As of April 29, 2021, many restaurateurs remain eagerly awaiting the Restaurant Revitalization Fund (RRF) application’s release—and once released, they need to act quickly since the RRF is first-come, first serve.
The SBA has finally provided the start date for the RRF grant applications, restaurateurs should know a couple of things now to be prepared once the applications go live:
Note: We can confirm that the overall process will be less burdensome than previously thought, because applicants will not be required to obtain either a Data Universal Numbering System (DUNS) number or a government System for Award Management website account.
The American Rescue Plan Act (ARPA) of 2021 includes a significant tax-relief measure for small and independent restaurants. Specifically, ARPA allocates over $25 billion in tax-free pandemic relief grants to the Restaurant Revitalization Fund (RRF) for bars and restaurants—available in awards up to $10 million per company (capped at $5 million per location). The RRF is intended to help small restaurants and bars pay rent, payroll and other expenses during the pandemic.
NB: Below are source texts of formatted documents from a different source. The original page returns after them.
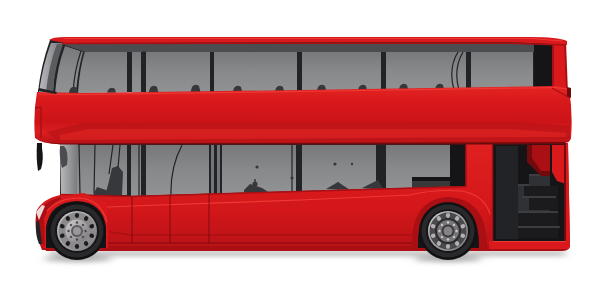
<!DOCTYPE html>
<html lang="en">
<head>
<meta charset="utf-8">
<title>Red double-decker bus, side view</title>
<style>
:root{--red:#d9191c;--red-light:#ee3a36;--red-dark:#a90f13;--red-deep:#710a0d;--black:#151517;--frame:#222326;--glass:#858688;--glass-dark:#66676a;--seat:#37383b;--rim:#a9a7a6}
html,body{margin:0;background:#fff;overflow:hidden}
svg{display:block;width:605px;height:297px}
.red{fill:var(--red)}.dark{fill:var(--red-dark)}.deep{fill:var(--red-deep)}
.black{fill:var(--black)}.frame{fill:var(--frame)}.seat{fill:var(--seat)}
.seam{fill:none;stroke:var(--red-deep);stroke-width:.8}
.shine{fill:none;stroke:var(--red-light);stroke-width:1.2}
.shade{fill:none;stroke:var(--red-dark);stroke-width:1.4}
.post{fill:none;stroke:var(--frame);stroke-width:1.2}
</style>
</head>
<body>
<svg viewBox="0 0 605 297" role="img" aria-label="Red double-decker bus seen from the side">
<defs>
<linearGradient id="glass" x2="0" y2="1"><stop stop-color="#77787a"/><stop offset=".5" stop-color="#88898b"/><stop offset="1" stop-color="#919294"/></linearGradient>
<linearGradient id="windscreen" x2="1" y2="0"><stop stop-color="#b9babc"/><stop offset="1" stop-color="#77787b"/></linearGradient>
<linearGradient id="band" x2="0" y2="1"><stop stop-color="#e32322"/><stop offset=".3" stop-color="#d7181b"/><stop offset=".62" stop-color="#cc1418"/><stop offset=".8" stop-color="#dc1e1f"/><stop offset="1" stop-color="#b51115"/></linearGradient>
<linearGradient id="skirt" x2="0" y2="1"><stop stop-color="#e02020"/><stop offset=".6" stop-color="#d4171a"/><stop offset="1" stop-color="#b81216"/></linearGradient>
<linearGradient id="rimmetal" x2="1" y2="1"><stop stop-color="#d0cecd"/><stop offset="1" stop-color="#77757a"/></linearGradient>
<filter id="blur" x="-10%" y="-150%" width="120%" height="400%"><feGaussianBlur stdDeviation="4 2.5"/></filter>
<g id="seat"><path class="seat" d="M0 9 2 2Q5-2 9 1L11 9Z"/></g>
<g id="tyre"><circle r="29" fill="#111113"/><circle r="26.5" fill="#29292b"/><circle r="22" fill="#161618"/></g>
<ellipse id="hole" cy="-15.5" rx="2.1" ry="2.4"/>
<g id="holes"><use href="#hole"/><use href="#hole" transform="rotate(36)"/><use href="#hole" transform="rotate(72)"/><use href="#hole" transform="rotate(108)"/><use href="#hole" transform="rotate(144)"/></g>
<circle id="nut" cy="-8.5" r="1.2"/>
<g id="nuts"><use href="#nut"/><use href="#nut" transform="rotate(45)"/><use href="#nut" transform="rotate(90)"/><use href="#nut" transform="rotate(135)"/></g>
<clipPath id="upper-clip"><path d="M60 44H536V87L300 91 80 93H40Z"/></clipPath>
<clipPath id="lower-clip"><path d="M60 144H465V187L300 191 130 196 60 194Z"/></clipPath>
</defs>

<rect width="605" height="297" fill="#fff"/>
<g id="ground-shadow" filter="url(#blur)" fill="#777"><rect x="50" y="251" width="515" height="5" opacity=".5"/><ellipse cx="78" cy="259" rx="34" ry="3" opacity=".6"/><ellipse cx="448" cy="259" rx="34" ry="3" opacity=".6"/></g>

<g id="upper-deck">
<path class="frame" d="M50 40 566 41V92H38Q41 65 50 40Z"/>
<path fill="url(#windscreen)" d="M51 43H62Q54 66 53 92H39Q43 64 51 43Z"/>
<path fill="#5b5c5f" d="M57 44H63Q54 70 53 92H46Q49 64 57 44Z"/>
<g clip-path="url(#upper-clip)">
<g fill="url(#glass)">
<path d="M65 46 83 52Q77 74 76 94H55Q57 67 65 46Z"/>
<path d="M85 51H127V94H78Q79 71 85 51Z"/>
<rect x="132" y="51" width="9" height="43"/><rect x="146" y="51" width="64" height="43"/>
<rect x="214" y="51" width="83" height="42"/><rect x="302" y="51" width="79" height="42"/>
<rect x="386" y="51" width="80" height="40"/><rect x="471" y="51" width="62" height="40"/>
</g>
<path fill="#4c4d50" d="M62 44H536V52H85Z"/>
<path class="post" d="M81 51Q74 72 73 94M144 51V94M458 52Q448 68 454 90M463 52Q453 69 459 90"/>
<g id="upper-seats"><use href="#seat" x="68" y="87"/><use href="#seat" x="106" y="88"/><use href="#seat" x="148" y="86"/><use href="#seat" x="190" y="85"/><use href="#seat" x="232" y="86"/><use href="#seat" x="274" y="86"/><use href="#seat" x="316" y="85"/><use href="#seat" x="357" y="85"/><use href="#seat" x="398" y="84"/><use href="#seat" x="434" y="84"/></g>
</g>
<path class="black" d="M534 43H552V88H534Z"/>
<path class="dark" d="M552 41H566L568 94H552Z"/>
<path class="red" d="M554 42H564L566 90H554Z"/>
<path class="red" d="M49 40Q52 37 66 37H530Q558 37 567 41V45Q540 43 500 42L65 43Z"/>
<path class="shine" d="M64 38.5H532L562 41"/>
<path class="shade" d="M62 43.5 500 43 566 45"/>
</g>

<g id="lower-deck">
<path class="frame" d="M60 142H495V200H60Z"/>
<g clip-path="url(#lower-clip)">
<path fill="url(#windscreen)" d="M60 143H78V196H61Z"/>
<g fill="url(#glass)"><rect x="77" y="145" width="50" height="50"/><rect x="131" y="145" width="10" height="51"/><rect x="146" y="145" width="63" height="51"/><rect x="222" y="145" width="74" height="49"/><rect x="302" y="145" width="74" height="47"/><rect x="386" y="145" width="64" height="45"/></g>
<rect class="black" x="450" y="144" width="16" height="45"/>
<path fill="#737477" d="M211 145H214V195H211ZM217 145H220V195H217Z"/>
<path class="seat" d="M108 185 112 168 118 166 123 172 122 195H105ZM93 195 97 187 106 190 108 196ZM412 178H450V190H412Z"/>
<path class="black" d="M412 177H450V181H412Z"/>
<path class="post" d="M79 145 80 194M95 145 94 193M113 145 109 174M120 145 118 168M139 145V196M182 145Q170 168 171 196M255 179V195M292 145V192M338 182V192M380 145V191"/>
<g class="seat"><circle cx="257" cy="167" r="1.6"/><circle cx="335" cy="164" r="1.6"/><circle cx="352" cy="164" r="1.2"/><circle cx="255" cy="184" r="2.6"/><circle cx="292" cy="178" r="1.6"/><path d="M244 190 250 184 262 188 270 193H244ZM326 189 338 182 350 190ZM362 188 378 180 384 190Z"/></g>
</g>
</g>

<g id="red-body">
<path fill="url(#skirt)" d="M37 211Q42 199 60 195L131 196 300 191 466 186V143H568L570 246Q570 250 565 250H42Q35 235 37 211Z"/>
<path class="dark" d="M44 246H568V248Q568 251 562 251H46Z"/>
<path class="shade" d="M60 194.5 131 196.5 300 191.5 466 186.5V145"/>
<path class="shine" d="M107 207 132 206 300 200 410 195Q434 189 462 191Q484 195 490 214"/>
<path class="shade" d="M110 232 132 235H412"/>
<path class="seam" d="M132 196V243M170 195V243M209 194V243M107 243H418"/>
</g>

<g id="rear-entrance">
<rect class="black" x="493" y="143" width="72" height="99"/>
<path fill="#222326" d="M496 146H518V239H496Z"/>
<path fill="#303135" d="M518 238V184H529V174H550V238Z"/>
<path fill="#1b1b1e" d="M518 238V212H558V238ZM524 186H558V196H524ZM529 198H558V210H529Z"/>
<path fill="#3c3d41" d="M518 184H529V186H518ZM529 174H548V176H529ZM522 196H556V198H522ZM518 211H558V213H518ZM518 226H560V228H518Z"/>
<path class="deep" d="M527 145H550V176H541L527 162Z"/>
<path class="dark" d="M532 145H550V171H541L532 158Z"/>
<path class="red" d="M552 145H566V184L557 181 552 172Z"/>
<path class="deep" d="M564 143H568V246H564Z"/>
<path class="red" d="M566 143H568L570 247H566Z"/>
<path class="red" d="M489 241H569V249H489Z"/>
<path class="shine" d="M493 241.5H566"/>
<path class="shade" d="M492.5 143V241"/>
</g>

<g id="middle-band">
<path fill="url(#band)" d="M37 92 80 93 300 90 555 86 569 88Q573 114 571 138 570 143 564 143L60 144Q42 144 35 138 33 114 37 92Z"/>
<path class="shine" d="M38 94 80 94.5 300 91.5 555 87.5 567 89"/>
<path fill="#b81317" opacity=".65" d="M46 132 82 123 520 122 570 126V139L60 142Z"/>
<path fill="#e12422" opacity=".65" d="M60 135 90 129H510L566 133V137L60 140Z"/>
<path class="deep" d="M43 142 60 143.5 565 142V144.5H60Z"/>
<path class="shade" d="M35 108 41 107V138M552 88 570 98"/>
<path class="deep" d="M567 87 571 88V98L567 96Z"/>
<path class="frame" d="M39 88 57 92 56 94 38 91Z"/>
</g>

<g id="mirrors" class="black">
<path d="M37 143H42V148Q44 160 41 169L38 171Q36 158 37 143Z"/>
<path fill="#4b4c50" d="M60 146H64Q69 151 67 165L62 168Q59 157 60 146Z"/>
</g>

<g id="front-end">
<path class="red" d="M36 212Q40 201 61 196L84 193 107 204 108 248H44Q34 233 36 212Z"/>
<path class="dark" d="M36 216Q40 203 61 197L61 199Q47 206 44 219L45 247Q34 237 36 216Z"/>
<path fill="#e9dcda" d="M36 212 42 205 45 206 39 220Z"/>
<path class="frame" d="M36 222 39 221 42 244H39Q35 234 36 222Z"/>
<path class="shine" d="M47 211Q58 198 80 198 101 200 107 222"/>
</g>

<g id="wheel-arches">
<path class="black" d="M46 248V227Q50 202 77 201 103 202 106 228V248Z"/>
<path class="dark" d="M412 250Q410 199 448 197 488 199 487 250H479Q479 205 448 204 419 206 418 250Z"/>
<path class="black" d="M418 248Q416 205 448 203 480 205 479 248Z"/>
</g>

<g id="front-wheel" transform="translate(77 231)">
<use href="#tyre"/>
<circle r="20" fill="url(#rimmetal)"/><circle r="18.5" fill="#8c8a8b"/>
<g fill="#1c1c1e"><use href="#holes"/><use href="#holes" transform="rotate(180)"/></g>
<circle r="11.5" fill="url(#rimmetal)"/>
<g fill="#49484b"><use href="#nuts"/><use href="#nuts" transform="rotate(180)"/></g>
<circle r="6" fill="#5c5b5e"/><circle r="4" fill="#99979a"/>
</g>
<g id="rear-wheel" transform="translate(448 231)">
<use href="#tyre"/>
<circle r="20" fill="url(#rimmetal)"/><circle r="18.5" fill="#4a494c"/>
<g fill="#b3b1b0"><use href="#holes"/><use href="#holes" transform="rotate(180)"/></g>
<circle r="13" fill="#2b2b2e"/><circle r="11" fill="#77757a"/>
<g fill="#d0cecd"><use href="#nuts"/><use href="#nuts" transform="rotate(180)"/></g>
<circle r="6.5" fill="#3c3b3e"/><circle r="4.5" fill="#858387"/>
</g>
</svg>
</body>
</html>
Note that the RRF is administered by the SBA.
Since the tax-free RRF grants are intended to cover a business’s total “pandemic-related revenue loss,” generally, an eligible business may receive an amount equal to the difference between the business’s 2020 revenue as compared to its 2019 revenue. Moreover, every applicant must remember that “pandemic-related revenue losses” are reduced by any PPP Loans received (first and/or second draw). Consider these various scenarios depending on the dates of operation:
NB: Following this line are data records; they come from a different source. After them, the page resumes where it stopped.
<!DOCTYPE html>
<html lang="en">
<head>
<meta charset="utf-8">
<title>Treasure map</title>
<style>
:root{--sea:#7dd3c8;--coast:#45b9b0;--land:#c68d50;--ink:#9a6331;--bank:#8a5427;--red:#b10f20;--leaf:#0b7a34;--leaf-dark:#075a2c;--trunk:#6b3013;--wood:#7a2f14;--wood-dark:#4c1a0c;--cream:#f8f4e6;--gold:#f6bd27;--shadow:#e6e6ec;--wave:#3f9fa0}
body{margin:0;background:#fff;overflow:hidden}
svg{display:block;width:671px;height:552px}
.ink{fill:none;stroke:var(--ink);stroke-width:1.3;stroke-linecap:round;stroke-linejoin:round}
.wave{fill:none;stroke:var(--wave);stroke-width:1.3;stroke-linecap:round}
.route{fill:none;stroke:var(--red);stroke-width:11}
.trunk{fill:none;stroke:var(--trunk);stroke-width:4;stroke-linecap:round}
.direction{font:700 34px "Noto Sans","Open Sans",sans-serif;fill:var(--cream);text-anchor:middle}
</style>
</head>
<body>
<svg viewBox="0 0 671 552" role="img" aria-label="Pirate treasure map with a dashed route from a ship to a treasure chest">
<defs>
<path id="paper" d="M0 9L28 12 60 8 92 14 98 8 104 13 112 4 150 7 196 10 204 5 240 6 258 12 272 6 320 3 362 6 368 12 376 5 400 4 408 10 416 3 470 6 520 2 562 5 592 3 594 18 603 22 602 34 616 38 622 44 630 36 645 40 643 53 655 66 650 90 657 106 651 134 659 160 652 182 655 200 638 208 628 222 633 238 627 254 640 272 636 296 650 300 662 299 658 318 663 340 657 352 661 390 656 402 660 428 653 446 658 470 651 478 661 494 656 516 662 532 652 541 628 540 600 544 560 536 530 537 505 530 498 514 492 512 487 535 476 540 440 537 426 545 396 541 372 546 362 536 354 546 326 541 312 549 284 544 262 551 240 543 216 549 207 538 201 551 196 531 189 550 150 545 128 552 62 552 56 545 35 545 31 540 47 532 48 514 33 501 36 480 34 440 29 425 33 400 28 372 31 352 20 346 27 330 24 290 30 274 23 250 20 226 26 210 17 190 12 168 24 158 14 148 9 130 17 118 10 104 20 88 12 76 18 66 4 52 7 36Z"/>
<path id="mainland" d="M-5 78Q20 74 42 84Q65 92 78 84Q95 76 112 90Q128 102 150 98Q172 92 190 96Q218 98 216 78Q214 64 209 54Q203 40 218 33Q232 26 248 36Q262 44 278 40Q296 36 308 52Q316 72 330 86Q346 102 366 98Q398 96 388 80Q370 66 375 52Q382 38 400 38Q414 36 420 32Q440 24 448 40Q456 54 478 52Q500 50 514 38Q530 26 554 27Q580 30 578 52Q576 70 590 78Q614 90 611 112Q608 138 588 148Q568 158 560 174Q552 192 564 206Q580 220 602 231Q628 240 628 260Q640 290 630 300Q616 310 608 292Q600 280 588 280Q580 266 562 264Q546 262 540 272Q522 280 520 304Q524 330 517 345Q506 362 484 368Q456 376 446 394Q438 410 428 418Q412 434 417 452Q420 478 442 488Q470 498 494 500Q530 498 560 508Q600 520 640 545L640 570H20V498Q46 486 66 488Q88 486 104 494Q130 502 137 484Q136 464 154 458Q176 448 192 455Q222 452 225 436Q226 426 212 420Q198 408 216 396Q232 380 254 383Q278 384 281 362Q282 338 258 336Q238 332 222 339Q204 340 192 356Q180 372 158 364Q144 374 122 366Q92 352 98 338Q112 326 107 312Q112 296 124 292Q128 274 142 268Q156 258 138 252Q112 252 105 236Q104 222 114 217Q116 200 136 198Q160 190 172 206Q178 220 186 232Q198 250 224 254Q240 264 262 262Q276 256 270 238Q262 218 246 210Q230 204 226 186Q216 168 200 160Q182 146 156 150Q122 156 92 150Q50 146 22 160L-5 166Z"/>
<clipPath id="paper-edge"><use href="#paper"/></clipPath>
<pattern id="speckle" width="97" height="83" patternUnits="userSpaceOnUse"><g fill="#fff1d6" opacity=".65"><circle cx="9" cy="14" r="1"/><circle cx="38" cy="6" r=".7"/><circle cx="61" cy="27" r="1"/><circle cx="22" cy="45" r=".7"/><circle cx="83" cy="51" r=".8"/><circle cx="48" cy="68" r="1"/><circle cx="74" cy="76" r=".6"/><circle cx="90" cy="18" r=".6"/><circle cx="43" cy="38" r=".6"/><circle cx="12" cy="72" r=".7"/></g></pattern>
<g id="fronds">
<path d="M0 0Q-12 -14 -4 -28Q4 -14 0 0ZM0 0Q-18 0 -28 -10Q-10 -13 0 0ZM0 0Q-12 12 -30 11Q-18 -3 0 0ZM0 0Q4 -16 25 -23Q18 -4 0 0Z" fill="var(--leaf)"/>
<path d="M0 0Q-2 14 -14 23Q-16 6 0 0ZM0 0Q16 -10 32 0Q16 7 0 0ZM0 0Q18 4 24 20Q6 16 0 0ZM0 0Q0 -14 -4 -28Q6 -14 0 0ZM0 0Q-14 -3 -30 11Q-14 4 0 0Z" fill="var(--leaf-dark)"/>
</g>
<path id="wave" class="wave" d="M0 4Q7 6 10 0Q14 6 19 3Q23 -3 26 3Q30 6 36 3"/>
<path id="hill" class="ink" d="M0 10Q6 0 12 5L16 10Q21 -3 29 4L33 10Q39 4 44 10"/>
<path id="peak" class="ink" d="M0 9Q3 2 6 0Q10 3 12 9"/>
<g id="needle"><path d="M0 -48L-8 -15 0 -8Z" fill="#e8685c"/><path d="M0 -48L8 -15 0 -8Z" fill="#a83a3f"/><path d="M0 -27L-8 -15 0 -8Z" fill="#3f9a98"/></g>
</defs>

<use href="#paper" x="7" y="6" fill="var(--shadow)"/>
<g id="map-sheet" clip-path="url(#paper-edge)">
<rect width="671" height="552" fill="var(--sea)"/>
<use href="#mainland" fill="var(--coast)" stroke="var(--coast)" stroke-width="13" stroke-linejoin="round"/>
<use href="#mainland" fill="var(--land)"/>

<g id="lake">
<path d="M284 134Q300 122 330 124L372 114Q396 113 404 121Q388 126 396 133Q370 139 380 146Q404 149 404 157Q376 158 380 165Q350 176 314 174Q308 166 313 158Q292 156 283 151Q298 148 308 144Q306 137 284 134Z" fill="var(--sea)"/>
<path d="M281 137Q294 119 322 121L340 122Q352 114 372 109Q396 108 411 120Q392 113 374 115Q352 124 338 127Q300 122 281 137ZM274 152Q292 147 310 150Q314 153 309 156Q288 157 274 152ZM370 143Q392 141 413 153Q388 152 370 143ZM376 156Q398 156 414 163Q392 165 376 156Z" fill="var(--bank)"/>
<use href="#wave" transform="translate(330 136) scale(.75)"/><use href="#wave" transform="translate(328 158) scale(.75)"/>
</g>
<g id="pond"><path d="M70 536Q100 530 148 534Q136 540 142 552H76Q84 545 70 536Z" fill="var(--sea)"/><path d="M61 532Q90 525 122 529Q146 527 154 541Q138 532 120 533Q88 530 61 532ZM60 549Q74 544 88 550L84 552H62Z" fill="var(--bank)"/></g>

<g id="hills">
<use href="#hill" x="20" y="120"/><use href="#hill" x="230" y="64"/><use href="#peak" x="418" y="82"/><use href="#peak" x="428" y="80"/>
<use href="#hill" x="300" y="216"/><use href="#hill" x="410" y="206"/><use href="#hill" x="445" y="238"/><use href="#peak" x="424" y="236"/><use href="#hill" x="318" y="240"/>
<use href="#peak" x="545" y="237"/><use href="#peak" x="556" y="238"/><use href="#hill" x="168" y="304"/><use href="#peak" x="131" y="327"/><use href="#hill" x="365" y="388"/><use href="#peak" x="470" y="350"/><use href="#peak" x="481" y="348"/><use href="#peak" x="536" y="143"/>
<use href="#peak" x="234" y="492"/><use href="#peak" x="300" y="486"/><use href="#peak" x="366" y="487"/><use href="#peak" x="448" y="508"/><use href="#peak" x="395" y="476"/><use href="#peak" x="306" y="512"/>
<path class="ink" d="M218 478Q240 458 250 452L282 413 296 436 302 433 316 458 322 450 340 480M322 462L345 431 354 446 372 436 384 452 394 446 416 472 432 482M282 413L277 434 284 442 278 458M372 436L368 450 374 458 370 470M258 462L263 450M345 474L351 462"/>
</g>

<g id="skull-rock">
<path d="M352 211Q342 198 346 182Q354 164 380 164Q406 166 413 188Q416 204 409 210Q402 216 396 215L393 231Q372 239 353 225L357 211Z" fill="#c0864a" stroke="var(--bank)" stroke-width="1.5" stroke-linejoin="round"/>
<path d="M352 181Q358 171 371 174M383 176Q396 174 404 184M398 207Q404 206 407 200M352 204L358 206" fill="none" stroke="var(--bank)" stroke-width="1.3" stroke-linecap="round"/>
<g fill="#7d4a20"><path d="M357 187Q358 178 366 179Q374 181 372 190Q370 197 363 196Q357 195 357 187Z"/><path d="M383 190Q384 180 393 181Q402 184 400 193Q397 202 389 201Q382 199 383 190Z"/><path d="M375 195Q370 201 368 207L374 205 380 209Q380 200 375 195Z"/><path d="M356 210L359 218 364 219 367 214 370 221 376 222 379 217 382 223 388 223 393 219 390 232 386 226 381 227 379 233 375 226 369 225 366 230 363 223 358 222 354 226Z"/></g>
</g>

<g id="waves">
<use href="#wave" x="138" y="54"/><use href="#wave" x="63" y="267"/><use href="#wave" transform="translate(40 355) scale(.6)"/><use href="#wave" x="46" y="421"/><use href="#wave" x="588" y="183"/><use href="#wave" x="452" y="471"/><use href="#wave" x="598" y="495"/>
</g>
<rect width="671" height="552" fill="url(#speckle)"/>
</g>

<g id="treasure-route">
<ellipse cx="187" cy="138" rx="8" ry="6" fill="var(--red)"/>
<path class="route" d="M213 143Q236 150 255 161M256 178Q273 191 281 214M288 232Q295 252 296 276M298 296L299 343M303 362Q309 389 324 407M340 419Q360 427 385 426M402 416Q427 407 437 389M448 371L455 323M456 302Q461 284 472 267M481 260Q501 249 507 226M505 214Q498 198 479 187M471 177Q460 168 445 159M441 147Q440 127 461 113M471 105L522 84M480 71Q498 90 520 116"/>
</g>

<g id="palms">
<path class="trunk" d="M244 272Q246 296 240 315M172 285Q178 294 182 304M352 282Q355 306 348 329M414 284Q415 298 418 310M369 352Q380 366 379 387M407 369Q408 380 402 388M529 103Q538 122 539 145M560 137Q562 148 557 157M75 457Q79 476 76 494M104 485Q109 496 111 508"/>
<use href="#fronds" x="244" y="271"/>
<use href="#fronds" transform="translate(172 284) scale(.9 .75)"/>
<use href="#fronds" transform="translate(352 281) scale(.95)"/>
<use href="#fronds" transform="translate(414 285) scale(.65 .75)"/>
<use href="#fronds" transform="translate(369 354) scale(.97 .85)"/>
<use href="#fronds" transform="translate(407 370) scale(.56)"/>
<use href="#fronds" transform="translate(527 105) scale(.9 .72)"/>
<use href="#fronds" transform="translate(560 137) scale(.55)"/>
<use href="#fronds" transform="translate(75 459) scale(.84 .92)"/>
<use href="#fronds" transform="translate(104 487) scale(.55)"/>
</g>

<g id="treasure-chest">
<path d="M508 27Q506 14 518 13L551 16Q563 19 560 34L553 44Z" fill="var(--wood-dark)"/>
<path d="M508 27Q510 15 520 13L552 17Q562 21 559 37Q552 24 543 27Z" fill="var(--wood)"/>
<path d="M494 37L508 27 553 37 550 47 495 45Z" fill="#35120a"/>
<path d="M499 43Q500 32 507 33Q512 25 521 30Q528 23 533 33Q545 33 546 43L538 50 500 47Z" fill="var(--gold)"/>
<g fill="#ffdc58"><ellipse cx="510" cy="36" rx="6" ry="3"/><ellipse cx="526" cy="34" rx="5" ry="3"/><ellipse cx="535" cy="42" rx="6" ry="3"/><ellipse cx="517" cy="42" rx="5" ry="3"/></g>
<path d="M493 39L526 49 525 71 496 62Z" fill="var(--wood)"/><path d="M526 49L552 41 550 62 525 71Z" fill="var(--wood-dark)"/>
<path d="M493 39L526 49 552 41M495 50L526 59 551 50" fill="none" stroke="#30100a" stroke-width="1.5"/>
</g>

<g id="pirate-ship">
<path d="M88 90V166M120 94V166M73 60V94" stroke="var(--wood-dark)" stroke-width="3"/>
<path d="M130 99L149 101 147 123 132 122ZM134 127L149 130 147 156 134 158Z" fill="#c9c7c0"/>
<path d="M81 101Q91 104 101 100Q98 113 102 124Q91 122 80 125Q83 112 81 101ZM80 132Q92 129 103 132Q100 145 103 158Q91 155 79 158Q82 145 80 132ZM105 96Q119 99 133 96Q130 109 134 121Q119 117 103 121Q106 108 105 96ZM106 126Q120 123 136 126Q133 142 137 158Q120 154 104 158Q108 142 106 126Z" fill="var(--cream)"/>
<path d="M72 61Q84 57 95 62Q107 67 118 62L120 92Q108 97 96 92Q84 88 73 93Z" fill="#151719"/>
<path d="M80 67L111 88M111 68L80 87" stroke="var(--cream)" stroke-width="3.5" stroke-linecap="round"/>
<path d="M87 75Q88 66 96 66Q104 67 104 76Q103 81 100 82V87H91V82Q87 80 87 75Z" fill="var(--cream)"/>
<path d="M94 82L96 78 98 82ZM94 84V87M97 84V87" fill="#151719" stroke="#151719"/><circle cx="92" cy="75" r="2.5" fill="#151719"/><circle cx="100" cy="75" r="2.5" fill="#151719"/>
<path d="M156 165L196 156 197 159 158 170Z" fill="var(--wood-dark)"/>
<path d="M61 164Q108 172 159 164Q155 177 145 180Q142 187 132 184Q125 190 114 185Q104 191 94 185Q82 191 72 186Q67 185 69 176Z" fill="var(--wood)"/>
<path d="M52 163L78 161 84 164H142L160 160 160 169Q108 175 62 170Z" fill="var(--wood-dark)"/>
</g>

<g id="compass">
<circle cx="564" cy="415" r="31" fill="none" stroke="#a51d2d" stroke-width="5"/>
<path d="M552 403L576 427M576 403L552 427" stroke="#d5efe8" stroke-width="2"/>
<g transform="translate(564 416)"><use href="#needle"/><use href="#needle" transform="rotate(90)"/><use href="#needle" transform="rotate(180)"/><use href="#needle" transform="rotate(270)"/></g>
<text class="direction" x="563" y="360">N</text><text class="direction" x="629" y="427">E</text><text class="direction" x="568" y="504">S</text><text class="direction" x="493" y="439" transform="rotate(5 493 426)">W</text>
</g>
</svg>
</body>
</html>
Again, these grants are not taxable as income; moreover, the expensed paid with the grant proceeds are deductible from gross income. However, businesses should note that if it doesn’t use all grant funds received, or if the business permanently closes before or on the last day of the covered period, any remaining funds not used for allowable expenses must be returned.
The SBA is set to award RRF grants in the order the applications are received, although for its first 21 days priority will be given to certain applicants such as businesses owned by women and veterans (among others). It is widely expected, based on last week's congressional hearing, that the SBA is projected to roll-out the RRF within the next 30 days. Act quickly!
Unlike PPP Loans where banks submit applications to the SBA, RRF grant applications are submitted directly to an SBA portal by the applicant. We can help you determine if your business qualifies as an “eligible entity” and whether or not your “eligible expenses” are covered. We can also assist you with compilation of the contemporaneous documentation needed to support your representation to the SBA that the grant is vital to support your ongoing operations. As with PPP Loans, we anticipate that the SBA will scrutinize applicants—and we want to make this process as streamlined as possible for you. Contact our team by calling (410) 497-5947 or requesting a consult online now.